Radcliffe targets course record in New York City Marathon
PAULA Radcliffe insists she is in perfect shape to break the course record as she vies for her fourth New York City Marathon win on Sunday.
HIGH HOPES: Paula Radcliffe targets course record in New York Marathon
The 35-year old goes into the event as overwhelming favourite following the withdrawal of 2009 LA Marathon winner Tatyana Petrova of Russia and last year's Boston Marathon champion Dire Tune.
Radcliffe, whose 2003 London Marathon time of 2:15:25 hours remains a world record, has fond memories of competing in the Big Apple, having won the event the past two years as well as in 2004, and came within two seconds of breaking the New York City Half Marathon course record in August.
And despite an injury-plagued year which has seen the Brit withdraw from the World Athletics Championships and World Half Marathon Championships, Radcliffe is adamant she can end 2009 on a high by dipping under Kenyan Margaret Okayo's 2003 course record of 2:22:31 hrs in New York.
"I'm positive Okayo's time can be beaten and I know I have it in me to do it," said Radcliffe, who will be running her first marathon since surgery to remove a bunion in March.
"It often depends on how you feel on the day and the main objective is to win the race but in my mind, the record is there to be broken.
"I may not have run one in a while but I'm confident I've got the runs behind me to complete a marathon.
"There may have been a few withdrawals but I still feel like it could be a really competitive race - in running you always have to be ready for someone new to come and challenge but I'm going to stick to my race plan and see how it pans out."
With the countdown to the London Olympics hitting the 1000 day mark on Saturday, the spotlight is beginning to grow on Radcliffe as she prepares to break her Olympic duck in what may well be her last marathon in three years' time.

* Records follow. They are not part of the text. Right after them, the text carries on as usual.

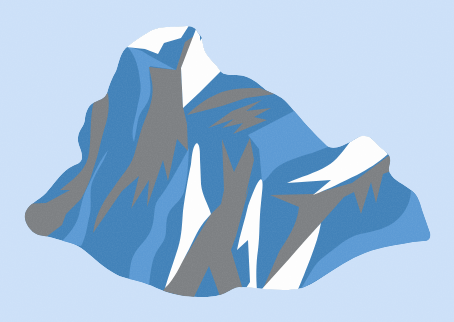
<!DOCTYPE html>
<html lang="en">
<head>
<meta charset="utf-8">
<title>Mountain illustration</title>
<style>
:root {
  --sky: #cce0f8;
  --slope: #4282b9;
  --slope-light: #5c9ad4;
  --rock: #7d8083;
  --snow: #fdfdfd;
}
html, body { margin: 0; height: 100%; overflow: hidden; background: var(--sky); }
svg { display: block; width: 454px; height: 322px; }
.sky { fill: var(--sky); }
.slope { fill: var(--slope); }
.light { fill: var(--slope-light); }
.rock { fill: var(--rock); }
.snow { fill: var(--snow); }
</style>
</head>
<body>
<svg viewBox="0 0 454 322" role="img" aria-label="Blue and grey mountain with snowy peaks">
  <defs>
    <path id="mountain-outline" d="M128 46C134 41 140 37 147 33C154 28 161 27 169 27L187 26C193 26 197 29 198 33C202 36 202 39 203 44C204 52 208 56 213 62C219 67 220 73 225 74C231 76 237 74 244 76C254 79 260 85 266 90C276 95 282 96 290 106C302 120 313 133 327 146C334 150 342 146 350 142C356 139 360 135 365 136C371 136 374 141 379 146C384 151 390 153 390 159C391 164 387 168 390 173C394 181 404 184 411 190C419 196 420 204 423 213L430 233C431 239 428 241 423 241C409 242 397 245 385 247C366 251 352 258 338 267C325 275 314 284 302 288C291 291 277 290 264 289C255 288 247 287 239 287C231 288 228 293 220 295C210 298 196 297 184 296C169 294 159 289 147 284C134 279 122 279 112 272C100 265 91 255 81 248C72 242 62 241 53 238C42 235 36 236 31 230C26 225 23 217 26 211C30 203 39 200 46 193C54 184 60 174 69 168C75 164 82 164 82 157C82 149 77 145 78 137C79 129 85 126 85 118C86 112 88 106 93 103C99 100 105 99 107 93C109 85 112 78 116 71C119 63 120 52 128 46Z"/>
    <clipPath id="mountain-clip"><use href="#mountain-outline"/></clipPath>
    <filter id="paper-grain" x="0" y="0" width="100%" height="100%">
      <feTurbulence type="fractalNoise" baseFrequency="0.8" numOctaves="2" seed="4"/>
      <feColorMatrix values="0 0 0 0 1  0 0 0 0 1  0 0 0 0 1  0.5 0 0 0 -0.17"/>
    </filter>
  </defs>

  <rect class="sky" width="454" height="322"/>

  <g clip-path="url(#mountain-clip)">
    <use class="slope" href="#mountain-outline"/>

    <g class="light">
      <path d="M127 46L142 51L150 56L176 70L150 66C148 76 152 85 150 95C148 106 140 110 138 120L134 142C130 132 135 120 137 109C139 98 142 91 140 81C139 69 136 56 127 46Z"/>
      <path d="M108 150C104 162 96 171 92 183C89 193 92 204 90 214C87 225 87 235 81 246L61 242C69 234 76 226 79 215C81 206 83 195 88 186C94 174 100 160 108 150Z"/>
      <path d="M189 148C188 164 188 177 184 192C180 203 169 207 167 218C165 230 168 236 161 245C152 256 151 268 149 286L129 280C130 269 130 260 136 251C143 242 149 237 152 227C156 214 152 207 160 197C167 188 173 177 178 168Z"/>
      <path d="M248 135L296 110L328 147L312 153C298 157 285 161 276 168C270 173 267 180 262 182C261 170 260 158 259 149Z"/>
      <path d="M411 190L435 210V246L385 248L338 268L300 290C309 277 313 264 325 256C337 247 347 237 360 234C375 231 387 229 398 219C406 211 411 201 411 190Z"/>
    </g>

    <g class="rock">
      <path id="west-rim" d="M108 93C110 108 108 118 104 130C100 144 98 156 93 170C90 181 86 190 81 199L66 214L62 225L42 240L18 236V204L46 203L70 190L60 190C72 180 84 172 88 158C92 143 89 118 94 101Z"/>
      <path id="summit-face" d="M197 34L181 68L183 107L187 124L188 151L177 139L168 181L163 160L147 207L149 180L131 209L139 176L122 191L93 233C96 211 106 198 116 184C126 170 132 164 135 152C139 138 141 129 146 117C151 105 154 94 152 82L149 67L176 70L185 42Z"/>
      <path id="upper-ridge" d="M187 115C198 104 209 97 222 92C234 88 247 88 260 88L275 94L246 98L222 106Z"/>
      <path id="lower-ridge" d="M208 128L232 111L262 100L246 111L271 108L254 117L267 120L233 134L243 123L222 128L234 119Z"/>
      <path id="middle-crag" d="M222 139L234 172L250 138L254 160L245 198L250 184L236 236L231 250L243 290L221 299L209 266L193 299L163 291L187 254L211 214L221 204L224 190Z"/>
      <path id="east-crag" d="M391 154V171L383 174L376 203L371 182L361 214L354 192L344 197L321 223L262 291L279 252C287 239 297 226 299 207L270 195L313 194L352 183Z"/>
    </g>

    <g class="snow">
      <path d="M126 47L147 29L170 20L190 24L181 38L164 43L158 54L145 49Z"/>
      <path d="M196 29L204 43L222 70L211 81L199 93L183 108L181 68Z"/>
      <path d="M197 143C200 145 200 152 200 159L201 184C202 195 208 204 211 214L204 222C197 231 193 242 187 253C180 266 174 280 165 288C169 274 174 261 178 248C182 235 182 223 183 211C185 196 188 178 191 164C192 154 193 145 197 143Z"/>
      <path d="M261 179C264 181 262 192 261 203C259 220 260 235 258 250C256 263 256 278 257 290L246 288L250 282L248 240L237 250C240 234 245 220 248 206C252 195 257 181 261 179Z"/>
      <path d="M365 133L381 146L388 154C378 163 368 169 357 175C342 182 329 189 313 195L331 180L287 183C300 177 316 173 327 166C337 160 342 152 350 142Z"/>
      <path d="M321 223C319 235 315 246 311 257C306 270 302 280 297 292L261 290L289 259C300 246 311 234 321 223Z"/>
    </g>

    <path class="slope" d="M200 36L202 37L200 41Z"/>
  </g>

  <rect width="454" height="322" filter="url(#paper-grain)" opacity="0.2"/>
</svg>
</body>
</html>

And while the stress of picking up the only major medal to elude her so far has affected the Brit in the past, Radcliffe she will be approaching 2012 with a much more relaxed attitude.
Such is Radcliffe's change in approach, the Brit admitted she is likely to try for another child next year rather than competing in the European Athletics Championships or Commonwealth Games.
"I've learnt to be a lot more relaxed looking forward to the Olympics," said Radcliffe. "It may sound crazy because it will probably be my last shot at Olympic gold but after the disappointment in Athens and Beijing, I've changed my approach.
"It often works against you to get yourself worked up and worried - I know I can only give my best in every race so I'll just concentrate on that.
"I don't want to be obsessed with 2012 because the stress would be too much. I could put off having another child until after the Olympics because I don't want to hamper my preparation but it would just put so much pressure on me."
While Radcliffe is expected to take the honours in the women's race, the men's event looks set to be a more open race with Morocco's two-time world champion Jaouad Gharib favourite but Kenyan's Robert Kipkoech Cheruiyot, James Kwambai and Patrick Makau Musyoki all likely to challenge.